It’s now been more than 30 years since women entered the U.S. work force in significant numbers (which had happened before) and with long-term, professional aspirations (which had not). Their resulting prevalence and success in nearly every occupational sector has had a profound effect on the U.S. economy.
Yet, even with these remarkable gains over a single generation in their professional lives, women still find themselves shouldering a disproportionate share of caregiving responsibilities, not only for the children they may have delayed having but also for parents–and even in-laws–who are starting to face long-term custodial care issues in record numbers.
Although media reports have focused on tales of young, multi-degreed women opting out of the work force at the start of their careers to stay at home with children, less attention has been given to what some social commentators are calling “the last glass ceiling”: stories of women who are corporate officers, successful entrepreneurs and even high-level government officials feeling obligated to halt their careers, often permanently, to care for aging elders.
Recently, Justice Sandra Day O’Connor, the first woman appointed to the U.S. Supreme Court, retired. O’Connor, 75, said she was retiring to spend more time with her husband, who is suffering from the early stages of Alzheimer’s disease.

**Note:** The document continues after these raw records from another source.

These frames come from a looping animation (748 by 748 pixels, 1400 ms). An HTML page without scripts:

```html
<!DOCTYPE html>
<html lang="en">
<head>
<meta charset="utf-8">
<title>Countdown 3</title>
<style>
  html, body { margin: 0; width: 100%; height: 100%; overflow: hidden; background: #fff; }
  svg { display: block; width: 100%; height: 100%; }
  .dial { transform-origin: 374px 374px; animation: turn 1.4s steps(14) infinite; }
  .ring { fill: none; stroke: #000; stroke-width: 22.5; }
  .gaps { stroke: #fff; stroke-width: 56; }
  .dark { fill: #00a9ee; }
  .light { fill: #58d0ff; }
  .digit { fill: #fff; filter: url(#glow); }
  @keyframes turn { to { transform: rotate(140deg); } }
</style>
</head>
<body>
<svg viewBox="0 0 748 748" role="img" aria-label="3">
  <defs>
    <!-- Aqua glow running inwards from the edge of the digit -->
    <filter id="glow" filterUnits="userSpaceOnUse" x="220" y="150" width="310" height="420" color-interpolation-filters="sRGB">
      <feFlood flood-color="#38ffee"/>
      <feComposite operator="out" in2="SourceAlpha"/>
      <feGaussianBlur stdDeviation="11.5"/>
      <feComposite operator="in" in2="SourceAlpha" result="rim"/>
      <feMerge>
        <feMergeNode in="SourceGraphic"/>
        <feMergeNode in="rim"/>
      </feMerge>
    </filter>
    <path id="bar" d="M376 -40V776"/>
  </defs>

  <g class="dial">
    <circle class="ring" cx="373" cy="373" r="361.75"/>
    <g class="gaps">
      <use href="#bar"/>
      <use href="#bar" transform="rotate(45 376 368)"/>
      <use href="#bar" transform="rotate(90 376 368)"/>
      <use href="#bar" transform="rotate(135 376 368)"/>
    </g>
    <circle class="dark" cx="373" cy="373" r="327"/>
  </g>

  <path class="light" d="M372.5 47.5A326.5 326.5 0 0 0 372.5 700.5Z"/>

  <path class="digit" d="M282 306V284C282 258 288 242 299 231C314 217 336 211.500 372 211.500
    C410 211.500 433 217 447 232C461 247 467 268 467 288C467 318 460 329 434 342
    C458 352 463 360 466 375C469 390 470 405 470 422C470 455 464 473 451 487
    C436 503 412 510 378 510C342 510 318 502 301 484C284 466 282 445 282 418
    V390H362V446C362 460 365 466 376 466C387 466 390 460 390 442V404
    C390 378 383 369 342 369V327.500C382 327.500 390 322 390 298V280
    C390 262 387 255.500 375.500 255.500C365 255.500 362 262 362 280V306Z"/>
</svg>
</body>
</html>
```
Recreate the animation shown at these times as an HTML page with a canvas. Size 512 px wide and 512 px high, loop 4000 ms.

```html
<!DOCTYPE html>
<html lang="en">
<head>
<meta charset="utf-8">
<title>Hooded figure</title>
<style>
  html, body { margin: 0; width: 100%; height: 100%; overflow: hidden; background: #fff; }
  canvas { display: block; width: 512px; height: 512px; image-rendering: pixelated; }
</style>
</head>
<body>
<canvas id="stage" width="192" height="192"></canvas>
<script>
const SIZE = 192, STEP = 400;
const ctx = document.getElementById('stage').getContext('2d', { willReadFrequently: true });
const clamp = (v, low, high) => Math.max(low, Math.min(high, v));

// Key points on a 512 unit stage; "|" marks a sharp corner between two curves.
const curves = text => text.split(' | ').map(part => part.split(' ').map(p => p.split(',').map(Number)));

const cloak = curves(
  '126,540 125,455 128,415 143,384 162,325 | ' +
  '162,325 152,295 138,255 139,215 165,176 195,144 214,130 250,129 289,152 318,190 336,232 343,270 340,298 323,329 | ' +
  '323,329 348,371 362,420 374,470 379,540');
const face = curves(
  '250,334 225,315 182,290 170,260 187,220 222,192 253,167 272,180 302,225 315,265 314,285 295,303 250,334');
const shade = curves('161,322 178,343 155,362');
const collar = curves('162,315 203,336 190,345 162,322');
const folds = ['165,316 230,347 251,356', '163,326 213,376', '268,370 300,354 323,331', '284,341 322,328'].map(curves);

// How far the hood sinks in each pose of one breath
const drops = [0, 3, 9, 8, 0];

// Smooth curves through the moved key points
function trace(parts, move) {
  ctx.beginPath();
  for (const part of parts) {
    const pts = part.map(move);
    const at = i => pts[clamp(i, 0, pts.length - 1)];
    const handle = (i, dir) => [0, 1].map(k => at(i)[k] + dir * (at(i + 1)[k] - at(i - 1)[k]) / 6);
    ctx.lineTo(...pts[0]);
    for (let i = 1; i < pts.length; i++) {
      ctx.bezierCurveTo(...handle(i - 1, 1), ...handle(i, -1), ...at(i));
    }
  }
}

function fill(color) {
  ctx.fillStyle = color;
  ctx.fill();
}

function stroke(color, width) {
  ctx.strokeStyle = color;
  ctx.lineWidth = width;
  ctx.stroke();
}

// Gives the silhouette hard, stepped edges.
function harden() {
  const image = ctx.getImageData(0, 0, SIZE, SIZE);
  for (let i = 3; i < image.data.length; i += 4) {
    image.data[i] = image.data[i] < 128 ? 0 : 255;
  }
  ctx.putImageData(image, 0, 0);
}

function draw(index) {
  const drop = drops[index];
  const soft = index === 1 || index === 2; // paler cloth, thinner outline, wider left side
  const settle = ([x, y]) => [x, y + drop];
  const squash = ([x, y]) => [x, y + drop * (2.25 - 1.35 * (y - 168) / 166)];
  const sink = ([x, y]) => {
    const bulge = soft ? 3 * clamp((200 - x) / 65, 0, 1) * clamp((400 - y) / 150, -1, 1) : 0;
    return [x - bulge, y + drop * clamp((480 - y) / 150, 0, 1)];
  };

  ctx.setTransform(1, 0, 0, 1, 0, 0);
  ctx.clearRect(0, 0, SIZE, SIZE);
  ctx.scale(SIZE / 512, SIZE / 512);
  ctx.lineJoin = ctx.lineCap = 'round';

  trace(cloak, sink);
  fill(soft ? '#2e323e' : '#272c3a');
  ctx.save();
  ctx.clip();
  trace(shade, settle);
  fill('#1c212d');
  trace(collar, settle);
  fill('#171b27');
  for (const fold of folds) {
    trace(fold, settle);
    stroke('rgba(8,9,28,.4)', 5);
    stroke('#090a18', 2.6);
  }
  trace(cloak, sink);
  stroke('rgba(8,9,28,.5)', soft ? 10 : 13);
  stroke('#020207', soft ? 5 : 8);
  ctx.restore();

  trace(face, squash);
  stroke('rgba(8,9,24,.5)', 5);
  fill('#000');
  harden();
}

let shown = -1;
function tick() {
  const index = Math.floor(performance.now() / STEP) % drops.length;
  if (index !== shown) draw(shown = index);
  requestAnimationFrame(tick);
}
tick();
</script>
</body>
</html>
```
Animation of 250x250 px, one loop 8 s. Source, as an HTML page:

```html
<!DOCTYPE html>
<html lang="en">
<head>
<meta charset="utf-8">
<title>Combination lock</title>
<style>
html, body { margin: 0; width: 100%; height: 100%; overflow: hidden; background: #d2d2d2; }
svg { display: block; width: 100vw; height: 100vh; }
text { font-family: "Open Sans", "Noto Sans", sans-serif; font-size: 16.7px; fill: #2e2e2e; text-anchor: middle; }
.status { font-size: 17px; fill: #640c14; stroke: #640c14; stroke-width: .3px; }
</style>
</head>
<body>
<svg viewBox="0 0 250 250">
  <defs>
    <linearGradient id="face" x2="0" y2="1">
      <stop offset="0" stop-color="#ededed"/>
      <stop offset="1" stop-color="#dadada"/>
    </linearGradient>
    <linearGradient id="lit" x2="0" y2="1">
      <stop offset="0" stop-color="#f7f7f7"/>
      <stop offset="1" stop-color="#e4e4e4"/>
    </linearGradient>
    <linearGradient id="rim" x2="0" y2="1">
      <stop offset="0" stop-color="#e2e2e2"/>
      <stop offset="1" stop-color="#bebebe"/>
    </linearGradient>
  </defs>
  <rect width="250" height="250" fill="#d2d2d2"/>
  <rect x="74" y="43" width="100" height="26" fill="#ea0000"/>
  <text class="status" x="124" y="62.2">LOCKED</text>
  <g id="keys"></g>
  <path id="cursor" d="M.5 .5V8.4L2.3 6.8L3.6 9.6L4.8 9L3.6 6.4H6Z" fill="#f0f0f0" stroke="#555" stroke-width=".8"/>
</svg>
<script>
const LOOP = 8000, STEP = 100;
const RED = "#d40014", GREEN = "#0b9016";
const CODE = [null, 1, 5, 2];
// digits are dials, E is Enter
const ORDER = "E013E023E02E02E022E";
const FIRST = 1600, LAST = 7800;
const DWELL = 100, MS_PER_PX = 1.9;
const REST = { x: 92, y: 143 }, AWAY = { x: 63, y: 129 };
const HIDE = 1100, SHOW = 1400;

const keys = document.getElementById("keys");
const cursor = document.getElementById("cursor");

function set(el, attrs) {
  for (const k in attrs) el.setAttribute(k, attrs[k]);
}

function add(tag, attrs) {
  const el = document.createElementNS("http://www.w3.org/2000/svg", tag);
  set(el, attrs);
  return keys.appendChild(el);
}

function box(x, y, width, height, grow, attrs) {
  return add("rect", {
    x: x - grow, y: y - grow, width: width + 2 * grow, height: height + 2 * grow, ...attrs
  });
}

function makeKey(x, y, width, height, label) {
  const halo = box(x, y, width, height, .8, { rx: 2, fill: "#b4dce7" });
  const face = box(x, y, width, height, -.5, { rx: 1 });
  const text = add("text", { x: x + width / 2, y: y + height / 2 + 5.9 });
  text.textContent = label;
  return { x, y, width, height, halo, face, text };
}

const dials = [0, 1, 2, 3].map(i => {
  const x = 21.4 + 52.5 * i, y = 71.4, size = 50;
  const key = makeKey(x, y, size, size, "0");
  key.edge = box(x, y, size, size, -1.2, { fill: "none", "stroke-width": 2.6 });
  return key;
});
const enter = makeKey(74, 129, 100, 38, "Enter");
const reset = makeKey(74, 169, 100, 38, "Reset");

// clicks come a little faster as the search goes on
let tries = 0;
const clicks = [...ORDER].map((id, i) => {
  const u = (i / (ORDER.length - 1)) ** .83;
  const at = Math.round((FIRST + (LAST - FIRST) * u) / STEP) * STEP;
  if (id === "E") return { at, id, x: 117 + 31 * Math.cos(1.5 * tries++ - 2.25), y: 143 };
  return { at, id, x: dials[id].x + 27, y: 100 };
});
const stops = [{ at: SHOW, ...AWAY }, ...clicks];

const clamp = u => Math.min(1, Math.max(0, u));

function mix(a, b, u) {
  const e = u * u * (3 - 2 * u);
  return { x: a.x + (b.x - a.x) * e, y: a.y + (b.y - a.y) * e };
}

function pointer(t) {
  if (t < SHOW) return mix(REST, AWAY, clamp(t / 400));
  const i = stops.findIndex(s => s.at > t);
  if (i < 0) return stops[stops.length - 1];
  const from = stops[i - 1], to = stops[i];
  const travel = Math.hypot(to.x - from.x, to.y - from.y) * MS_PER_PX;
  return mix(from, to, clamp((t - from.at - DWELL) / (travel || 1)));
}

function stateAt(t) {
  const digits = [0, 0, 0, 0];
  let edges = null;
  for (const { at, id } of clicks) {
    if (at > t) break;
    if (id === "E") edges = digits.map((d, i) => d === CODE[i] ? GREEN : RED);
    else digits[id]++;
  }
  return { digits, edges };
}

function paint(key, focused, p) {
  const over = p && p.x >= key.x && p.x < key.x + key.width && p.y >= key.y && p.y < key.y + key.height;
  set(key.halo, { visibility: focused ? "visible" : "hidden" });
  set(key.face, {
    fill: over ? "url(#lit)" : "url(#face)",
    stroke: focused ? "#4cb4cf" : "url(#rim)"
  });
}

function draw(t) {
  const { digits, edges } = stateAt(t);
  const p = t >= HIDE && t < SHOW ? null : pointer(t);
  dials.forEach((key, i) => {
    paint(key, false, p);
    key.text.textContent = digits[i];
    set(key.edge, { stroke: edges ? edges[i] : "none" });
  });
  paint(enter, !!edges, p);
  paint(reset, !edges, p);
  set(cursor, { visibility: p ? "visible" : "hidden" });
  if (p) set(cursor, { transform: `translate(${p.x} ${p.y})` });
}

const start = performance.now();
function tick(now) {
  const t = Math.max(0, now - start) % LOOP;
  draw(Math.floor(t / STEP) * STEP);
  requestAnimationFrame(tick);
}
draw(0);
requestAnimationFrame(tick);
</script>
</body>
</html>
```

Many successful women–and successful men–will choose to modify their schedules so they can spend time with aging loved ones. But if women in particular feel as if they must give up work outside the home simply to provide decent, basic care for loved ones at a cost that the family can afford, that trend will surely affect the ability of the U.S. economy to grow and prosper.
The good news is that each of you selling long term care insurance has the ability to educate your professional women clients about this critical safety net product.
Here are some points to keep in mind.
Recognize that women are both primary caregivers and decision-makers.
In a business setting, it may be tempting to focus primarily on the importance of LTC insurance in preserving your client’s financial future. Certainly, any successful professional woman who’s been diligent about planning for her own retirement will be able to frame the discussion in terms of defraying an LTC cost that may destroy the plan she has worked so hard to build.
However, it’s important to acknowledge and address the emotional–as well as financial–burden that individuals and families face when loved ones require custodial care. Already, nearly three-fourths of informal (unpaid) providers of senior care are women, according to a 2001 report by the Older Women’s League, Washington, D.C. The typical informal caregiver is a 40-something female who is employed full time and spends 18 hours per week on caregiving. That’s an enormous toll on the caregiver and her family members–immediate and extended–no matter how adept she may be at multi-tasking.
Therefore, it may be helpful to talk about LTC insurance being a safety net for quality of family life as well as a financial safety net.
Bring up the age issue.
Custom used to dictate that a lady never admitted her age. In discussing the best time to purchase LTC insurance, a woman’s age has to be the starting point of the conversation.
For many women, purchasing LTC insurance at the same age when they are saving for their children’s education and their own retirement just isn’t financially feasible, especially given the relatively high cost of coverage.
In those cases, it’s important to counsel clients that, no matter where they may be in terms of paying for college, securing long term care protection should move to the top of the list by the time they are in their early fifties. The reasons for this are threefold:
–The premium will only get more expensive.
–The earlier in life a policy is purchased with an inflation rider, the greater the benefit will be.
–The older one gets, the harder it becomes to get underwritten for high-quality coverage.
Don’t be reluctant to get into the numbers.